Start of STORED DATA
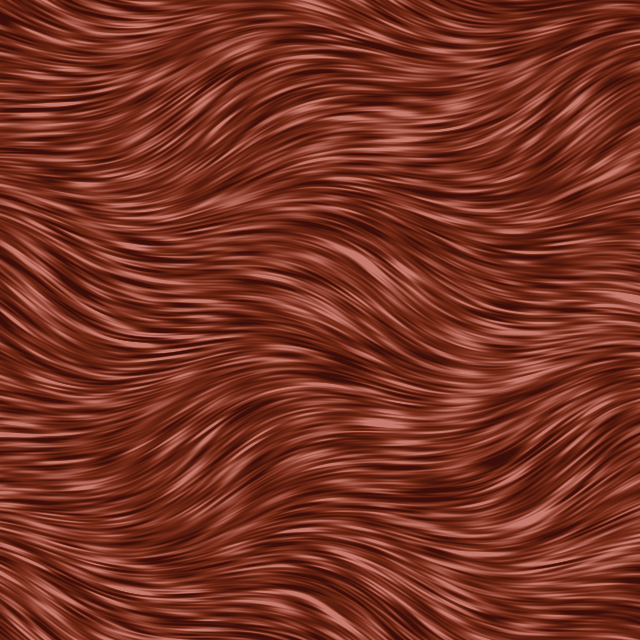
Write a WebGL 2 fragment shader that draws this texture.

```glsl
#version 300 es
precision highp float;
// Wavy auburn hair: layered noise smeared along a gently swinging flow field.

uniform vec2 u_resolution;
out vec4 fragColor;

const float TAU = 6.2831853;

// Flow: the strand angle swings with both x and y
const vec2 WAVE_PERIOD = vec2(0.57, 0.53);
const vec2 WAVE_CREST = vec2(0.325, 0.81);
const vec2 WAVE_SWING = vec2(0.34, 0.35);    // radians

// Grain layers, fine to broad: cells per canvas height, weight, lattice turn
const vec3 LAYER_DENSITY = vec3(300.0, 185.0, 80.0);
const vec3 LAYER_WEIGHT = vec3(1.0, 0.5, 0.26);
const vec3 LAYER_TURN = vec3(0.785, 0.9, 0.68);

// Strands
const float STRAND_LENGTH = 0.11;
const int HALF_STEPS = 25;
const float TONE_SPREAD = 0.060;             // smeared grain per unit of tone
const float TONE_SHIFT = 0.10;

// Colour stops, placed by tone
const vec3 SHADOW = vec3(0.235, 0.052, 0.034);
const vec3 BASE = vec3(0.43, 0.15, 0.07);
const vec3 AUBURN = vec3(0.51, 0.20, 0.13);
const vec3 SHEEN = vec3(0.78, 0.48, 0.43);
const float SHADOW_TONE = -2.1;
const float BASE_TONE = -0.27;
const float AUBURN_TONE = 0.33;
const float SHEEN_TONE = 2.1;

float hash(vec2 p) {
    return fract(sin(dot(p, vec2(127.1, 311.7))) * 43758.5453);
}

float valueNoise(vec2 p) {
    vec2 cell = floor(p);
    vec2 f = fract(p);
    f = f * f * (3.0 - 2.0 * f);
    float low = mix(hash(cell), hash(cell + vec2(1.0, 0.0)), f.x);
    float high = mix(hash(cell + vec2(0.0, 1.0)), hash(cell + vec2(1.0, 1.0)), f.x);
    return mix(low, high, f.y);
}

// Lattices are turned so that strands rarely run along their rows
float grain(vec2 p) {
    float sum = 0.0;
    for (int i = 0; i < 3; i++) {
        float c = cos(LAYER_TURN[i]);
        float s = sin(LAYER_TURN[i]);
        vec2 q = mat2(c, s, -s, c) * p * LAYER_DENSITY[i] + 37.3 * float(i);
        sum += LAYER_WEIGHT[i] * (valueNoise(q) - 0.5);
    }
    return sum;
}

vec2 flowDirection(vec2 p) {
    float angle = dot(WAVE_SWING, cos(TAU * (p - WAVE_CREST) / WAVE_PERIOD));
    return vec2(cos(angle), sin(angle));
}

// Weighted mean of the grain along the streamline through p
float strands(vec2 p) {
    float stepSize = 0.5 * STRAND_LENGTH / float(HALF_STEPS);
    float sum = grain(p);
    float total = 1.0;
    vec2 ahead = p;
    vec2 behind = p;
    for (int i = 1; i < HALF_STEPS; i++) {
        ahead += stepSize * flowDirection(ahead);
        behind -= stepSize * flowDirection(behind);
        float weight = 0.5 + 0.5 * cos(0.5 * TAU * float(i) / float(HALF_STEPS));
        sum += weight * (grain(ahead) + grain(behind));
        total += 2.0 * weight;
    }
    return sum / total;
}

float ramp(float from, float to, float x) {
    return clamp((x - from) / (to - from), 0.0, 1.0);
}

vec3 hairColour(float tone) {
    vec3 colour = mix(SHADOW, BASE, ramp(SHADOW_TONE, BASE_TONE, tone));
    colour = mix(colour, AUBURN, ramp(BASE_TONE, AUBURN_TONE, tone));
    return mix(colour, SHEEN, ramp(AUBURN_TONE, SHEEN_TONE, tone));
}

void main() {
    vec2 p = gl_FragCoord.xy / u_resolution.y;
    float tone = strands(p) / TONE_SPREAD + TONE_SHIFT;
    fragColor = vec4(hairColour(tone), 1.0);
}
```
End of STORED DATA
*ACTIVITY*
Set the data above down again exactly as given, with no pictures.

*TASK RESPONSE*
Write a WebGL 2 fragment shader that draws this texture.

```glsl
#version 300 es
precision highp float;
// Wavy auburn hair: layered noise smeared along a gently swinging flow field.

uniform vec2 u_resolution;
out vec4 fragColor;

const float TAU = 6.2831853;

// Flow: the strand angle swings with both x and y
const vec2 WAVE_PERIOD = vec2(0.57, 0.53);
const vec2 WAVE_CREST = vec2(0.325, 0.81);
const vec2 WAVE_SWING = vec2(0.34, 0.35);    // radians

// Grain layers, fine to broad: cells per canvas height, weight, lattice turn
const vec3 LAYER_DENSITY = vec3(300.0, 185.0, 80.0);
const vec3 LAYER_WEIGHT = vec3(1.0, 0.5, 0.26);
const vec3 LAYER_TURN = vec3(0.785, 0.9, 0.68);

// Strands
const float STRAND_LENGTH = 0.11;
const int HALF_STEPS = 25;
const float TONE_SPREAD = 0.060;             // smeared grain per unit of tone
const float TONE_SHIFT = 0.10;

// Colour stops, placed by tone
const vec3 SHADOW = vec3(0.235, 0.052, 0.034);
const vec3 BASE = vec3(0.43, 0.15, 0.07);
const vec3 AUBURN = vec3(0.51, 0.20, 0.13);
const vec3 SHEEN = vec3(0.78, 0.48, 0.43);
const float SHADOW_TONE = -2.1;
const float BASE_TONE = -0.27;
const float AUBURN_TONE = 0.33;
const float SHEEN_TONE = 2.1;

float hash(vec2 p) {
    return fract(sin(dot(p, vec2(127.1, 311.7))) * 43758.5453);
}

float valueNoise(vec2 p) {
    vec2 cell = floor(p);
    vec2 f = fract(p);
    f = f * f * (3.0 - 2.0 * f);
    float low = mix(hash(cell), hash(cell + vec2(1.0, 0.0)), f.x);
    float high = mix(hash(cell + vec2(0.0, 1.0)), hash(cell + vec2(1.0, 1.0)), f.x);
    return mix(low, high, f.y);
}

// Lattices are turned so that strands rarely run along their rows
float grain(vec2 p) {
    float sum = 0.0;
    for (int i = 0; i < 3; i++) {
        float c = cos(LAYER_TURN[i]);
        float s = sin(LAYER_TURN[i]);
        vec2 q = mat2(c, s, -s, c) * p * LAYER_DENSITY[i] + 37.3 * float(i);
        sum += LAYER_WEIGHT[i] * (valueNoise(q) - 0.5);
    }
    return sum;
}

vec2 flowDirection(vec2 p) {
    float angle = dot(WAVE_SWING, cos(TAU * (p - WAVE_CREST) / WAVE_PERIOD));
    return vec2(cos(angle), sin(angle));
}

// Weighted mean of the grain along the streamline through p
float strands(vec2 p) {
    float stepSize = 0.5 * STRAND_LENGTH / float(HALF_STEPS);
    float sum = grain(p);
    float total = 1.0;
    vec2 ahead = p;
    vec2 behind = p;
    for (int i = 1; i < HALF_STEPS; i++) {
        ahead += stepSize * flowDirection(ahead);
        behind -= stepSize * flowDirection(behind);
        float weight = 0.5 + 0.5 * cos(0.5 * TAU * float(i) / float(HALF_STEPS));
        sum += weight * (grain(ahead) + grain(behind));
        total += 2.0 * weight;
    }
    return sum / total;
}

float ramp(float from, float to, float x) {
    return clamp((x - from) / (to - from), 0.0, 1.0);
}

vec3 hairColour(float tone) {
    vec3 colour = mix(SHADOW, BASE, ramp(SHADOW_TONE, BASE_TONE, tone));
    colour = mix(colour, AUBURN, ramp(BASE_TONE, AUBURN_TONE, tone));
    return mix(colour, SHEEN, ramp(AUBURN_TONE, SHEEN_TONE, tone));
}

void main() {
    vec2 p = gl_FragCoord.xy / u_resolution.y;
    float tone = strands(p) / TONE_SPREAD + TONE_SHIFT;
    fragColor = vec4(hairColour(tone), 1.0);
}
```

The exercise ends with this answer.